Women with type-2 diabetes are 26 per cent more likely to develop AF than women without the condition, US research has suggested.
The researchers said that the findings highlight the importance of regular pulse rate checks among patients with diabetes.
They added that as cases of diabetes rise, AF may follow suit.

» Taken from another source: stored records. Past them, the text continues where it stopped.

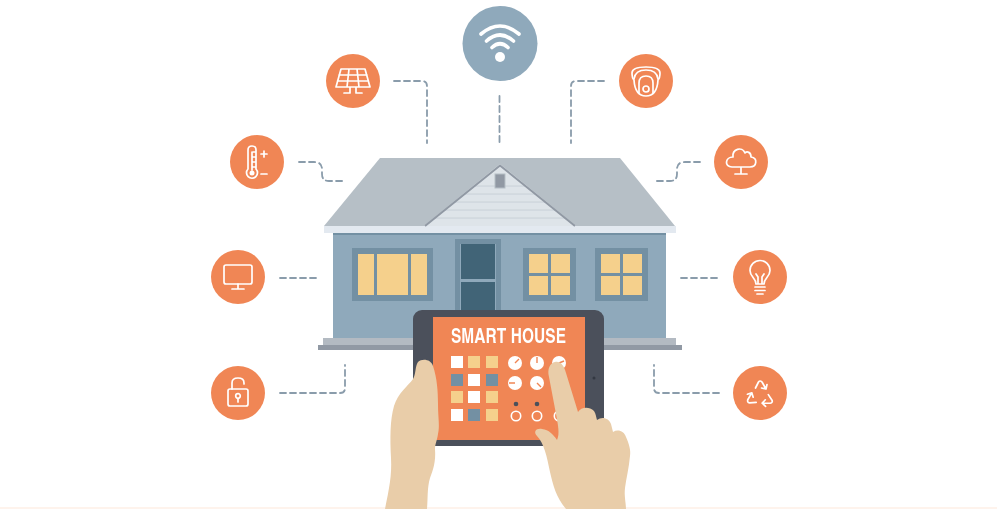
<!DOCTYPE html>
<html lang="en">
<head>
<meta charset="utf-8">
<title>Smart House</title>
<style>
:root {
  --orange: #f08655;
  --blue: #8fa9bb;
  --blue-mid: #7390a3;
  --blue-deep: #416477;
  --roof: #b6bfc6;
  --gable: #dee4e9;
  --grey: #9199a4;
  --sill: #e3e9f0;
  --step: #b3bac2;
  --glow: #f5d08c;
  --slate: #4b505b;
  --skin: #e9cda9;
  --dash: #8a9cab;
}
html, body { margin: 0; background: #fff; overflow: hidden; }
svg { display: block; width: 997px; height: 509px; }
.badge { fill: var(--orange); }
.icon { fill: none; stroke: #fff; stroke-width: 1.7; stroke-linecap: round; stroke-linejoin: round; }
.connectors { fill: none; stroke: var(--dash); stroke-width: 1.8; stroke-dasharray: 6 4; stroke-linecap: round; stroke-linejoin: round; }
.title { font: 600 20px "TeX Gyre Heros Cn", "Open Sans", sans-serif; fill: #fff; }
.white { fill: #fff; }
.glow { fill: var(--glow); }
.frame { fill: var(--blue-mid); }
.skin { fill: var(--skin); }
</style>
</head>
<body>
<svg viewBox="0 0 997 509" role="img" aria-label="Smart house controlled from a tablet">
  <defs>
    <circle id="badge" class="badge" r="27"/>
    <g id="window">
      <rect class="frame" width="53" height="53"/>
      <path class="glow" d="M6 6h19v19H6zM28 6h19v19H28zM6 28h19v19H6zM28 28h19v19H28z"/>
    </g>
    <rect id="tile" width="12" height="12"/>
    <circle id="knob" class="white" r="7"/>
    <path id="recycle-arm" d="M-4.500-5 L-1.500-11 Q0-13 2-11 L6-4 M7-8.500 L6-4 L1.500-5"/>
  </defs>

  <rect width="997" height="509" fill="#fff"/>
  <rect y="507" width="997" height="2" fill="#fef3ec"/>

  <g class="connectors">
    <path d="M394 81H422Q427 81 427 86V143"/>
    <path d="M499.500 96V143"/>
    <path d="M604 81H576Q571 81 571 86V143"/>
    <path d="M299 162H314Q322 162 322 169V174Q322 181 329 181H345"/>
    <path d="M700 162H685Q677 162 677 169V174Q677 181 670 181H654"/>
    <path d="M280 278H319"/>
    <path d="M681 278H720"/>
    <path d="M280 393H340Q345 393 345 388V365"/>
    <path d="M719 393H659Q654 393 654 388V365"/>
  </g>

  <g id="house">
    <rect x="333" y="230" width="333" height="109" fill="var(--blue)"/>
    <rect x="333" y="232" width="333" height="3" fill="var(--blue-mid)"/>
    <polygon points="380,158 620,158 675,226 324,226" fill="var(--roof)"/>
    <rect x="324" y="226" width="352" height="7" fill="var(--sill)"/>
    <polygon points="500,164 576,226 424,226" fill="var(--gable)"/>
    <path d="M475 186H525M465 194H535M455 202H545M445 210H555M435 218H565" stroke="#c8d0d7" stroke-width="1"/>
    <path d="M425 226L500 165.500L575 226" fill="none" stroke="var(--grey)" stroke-width="2"/>
    <rect x="495" y="174" width="10" height="14" fill="var(--grey)" stroke="#b6bfc6" stroke-width="1"/>

    <g id="wide-window">
      <rect class="frame" x="352" y="248" width="81" height="53"/>
      <path class="glow" d="M358 254h16v41h-16zM377 254h31v41h-31zM411 254h16v41h-16z"/>
    </g>
    <use href="#window" x="523" y="248"/>
    <use href="#window" x="595" y="248"/>

    <g id="door">
      <rect class="frame" x="455" y="239" width="46" height="100"/>
      <rect x="460" y="244" width="36" height="95" fill="var(--blue-deep)"/>
      <rect x="460" y="279" width="36" height="3" fill="var(--blue)"/>
      <path d="M460.500 244V339M495.500 244V339" stroke="var(--blue)" stroke-width="1"/>
    </g>
    <rect x="323" y="338" width="353" height="7" fill="var(--step)"/>
    <rect x="318" y="345" width="364" height="5" fill="var(--grey)"/>
  </g>

  <g id="tablet">
    <rect x="413" y="310" width="191" height="136" rx="9" fill="var(--slate)"/>
    <rect x="433" y="317" width="152" height="123" fill="var(--orange)"/>
    <circle cx="594" cy="378" r="1.500" fill="#333842"/>
    <text class="title" x="451" y="343" textLength="115" lengthAdjust="spacingAndGlyphs">SMART HOUSE</text>
    <g id="tiles">
      <g class="white">
        <use href="#tile" x="451" y="356"/>
        <use href="#tile" x="468" y="374"/>
        <use href="#tile" x="468" y="391"/>
        <use href="#tile" x="451" y="409"/>
      </g>
      <g class="glow">
        <use href="#tile" x="468" y="356"/>
        <use href="#tile" x="486" y="356"/>
        <use href="#tile" x="451" y="391"/>
        <use href="#tile" x="486" y="391"/>
        <use href="#tile" x="486" y="409"/>
      </g>
      <g class="frame">
        <use href="#tile" x="451" y="374"/>
        <use href="#tile" x="486" y="374"/>
        <use href="#tile" x="468" y="409"/>
      </g>
    </g>
    <g id="knobs">
      <use href="#knob" x="515" y="363"/>
      <use href="#knob" x="537" y="363"/>
      <use href="#knob" x="559" y="363"/>
      <use href="#knob" x="515" y="383"/>
      <use href="#knob" x="537" y="383"/>
      <use href="#knob" x="559" y="383"/>
      <path d="M515 363L519 359M537 363V357M559 363L564 361M515 383H509M537 383L541 387" stroke="var(--orange)" stroke-width="1.400"/>
    </g>
    <g id="switches">
      <circle cx="516" cy="404" r="2.300" fill="var(--slate)"/>
      <circle cx="537" cy="404" r="2.300" fill="var(--slate)"/>
      <g fill="none" stroke="#fff" stroke-width="1.600">
        <circle cx="516" cy="416" r="4.700"/>
        <circle cx="537" cy="416" r="4.700"/>
        <circle cx="559" cy="416" r="4.700"/>
      </g>
    </g>
  </g>

  <g id="hands">
    <path class="skin" d="M385 509C389 489 392 476 391 458C390 438 390 420 394 406C398 393 408 386 413 379C416 374 415 366 418 362C422 358 431 359 433 366C437 378 438 391 438 404C438 418 440 426 438 434C437 441 435 444 435 449C436 462 433 470 430 478C427 488 428 499 427 509Z"/>
    <path class="skin" d="M566 509C556 497 553 485 550 472C547 457 544 443 537 436C533 432 536 428 542 429C549 430 553 434 557 440C560 434 558 425 556 414L549 377C547 369 550 363 555 362C561 361 564 366 566 373L578 412C581 407 589 406 594 411C596 414 596 417 597 420C602 416 609 418 611 424L613 432C618 429 624 431 626 437C629 444 631 450 630 456C629 468 626 479 625 488C624 496 626 503 626 509Z"/>
  </g>

  <g id="wifi">
    <circle cx="500" cy="43.500" r="37.500" fill="var(--blue)"/>
    <circle class="white" cx="500" cy="57" r="5"/>
    <path d="M481 34Q500 18 519 34M486.500 41Q500 29 513.500 41M492 47.500Q500 40 508 47.500" fill="none" stroke="#fff" stroke-width="3.600" stroke-linecap="round"/>
  </g>

  <g id="solar-panel" transform="translate(353 81)">
    <use href="#badge"/>
    <path class="icon" d="M-12-12H12L17 6H-17ZM-14-6H14M-15.500 0H15.500M-4-12L-6 6M4-12L6 6M-3 6V12M3 6V12M-9 12H-3M3 12H9"/>
  </g>

  <g id="camera" transform="translate(646 81)">
    <use href="#badge"/>
    <g class="icon">
      <path d="M-14-8Q-14-14 0-14T14-8Q14-3 12-1Q11 15 0 15T-12-1Q-14-3-14-8Z"/>
      <path d="M-12-2C-11-10-5-11 0-11S11-10 12-2"/>
      <path d="M-7 12V2Q-7-5 0-5T7 2V12"/>
      <circle cy="8" r="3"/>
    </g>
  </g>

  <g id="thermometer" transform="translate(257 162)">
    <use href="#badge"/>
    <path class="icon" d="M-9 7V-12Q-9-16-5-16T-1-12V7A5.500 5.500 0 1 1-9 7ZM-5 8V-10M-4-10H-1M-4-5H-1M-4 0H-1M-4 5H-1M4-8H10M7-11V-5M4 12H10"/>
    <circle class="white" cx="-5" cy="11" r="2.500"/>
  </g>

  <g id="cloud" transform="translate(741 162)">
    <use href="#badge"/>
    <path class="icon" d="M-9 5H9C16 5 17-4 10-5C10-10 6-11 4-9C1-16-9-13-8-5C-16-5-17 5-9 5ZM0 5V12M-6 12H6"/>
  </g>

  <g id="monitor" transform="translate(238 277)">
    <use href="#badge"/>
    <g class="icon">
      <rect x="-14" y="-12" width="28" height="19" rx="2"/>
      <path d="M0 7V12M-6 12H6"/>
    </g>
  </g>

  <g id="light-bulb" transform="translate(760 277)">
    <use href="#badge"/>
    <path class="icon" d="M-4 7C-4 1-10 0-10-6.500A10 10 0 0 1 10-6.500C10 0 4 1 4 7ZM-2 7V0L-4-3M2 7V0L4-3M-5 10H5M-5 13.500H5M-3 17H3"/>
  </g>

  <g id="lock" transform="translate(238 393)">
    <use href="#badge"/>
    <g class="icon">
      <rect x="-10" y="-4" width="20" height="17" rx="2"/>
      <path d="M-6-4V-10Q-6-15 0-15T6-10V-9"/>
      <circle cy="3" r="2.300"/>
      <path d="M0 5.500V9"/>
    </g>
  </g>

  <g id="recycling" transform="translate(760 393)">
    <use href="#badge"/>
    <g class="icon" transform="translate(0 2)">
      <use href="#recycle-arm" y="-2"/>
      <use href="#recycle-arm" transform="rotate(120) translate(0 -2)"/>
      <use href="#recycle-arm" transform="rotate(240) translate(0 -2)"/>
    </g>
  </g>
</svg>
</body>
</html>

AF is already the most common arrhythmia in the world.
For this study, 17,372 diabetes patients, with an average age of 58, were matched to a control group without the condition.
They were then followed for any signs of AF over the seven-year study period or until death.
During the study, people with diabetes were more likely than non-diabetes sufferers to develop AF. But after controlling for other risk factors such as obesity, high BP and age, the increased risk was only significant among women.
Women with diabetes were found to be 26 per cent more likely than non-diabetic patients to develop AF.
Lead researcher Dr Gregory Nichols, from the Kaiser Permanente centre for research in Portland, Oregon said: 'Unfortunately our study cannot address why we found a difference in men and women.
'Men with diabetes are also at a higher risk, but the association between the two conditions is not as strong.
'We do think, however, that when diabetes is present, clinicians should listen more carefully through stethoscopes, and ask about things like fatigue that might be indications of AF.'
North Yorkshire GP Dr Terry McCormack, former chairman of the Primary Care Cardiovascular Society, said GPs should be monitoring heart rate.
'A pulse check, including recording of rate and rhythm, should be a QOF requirement for all patients with long-term conditions,' he said.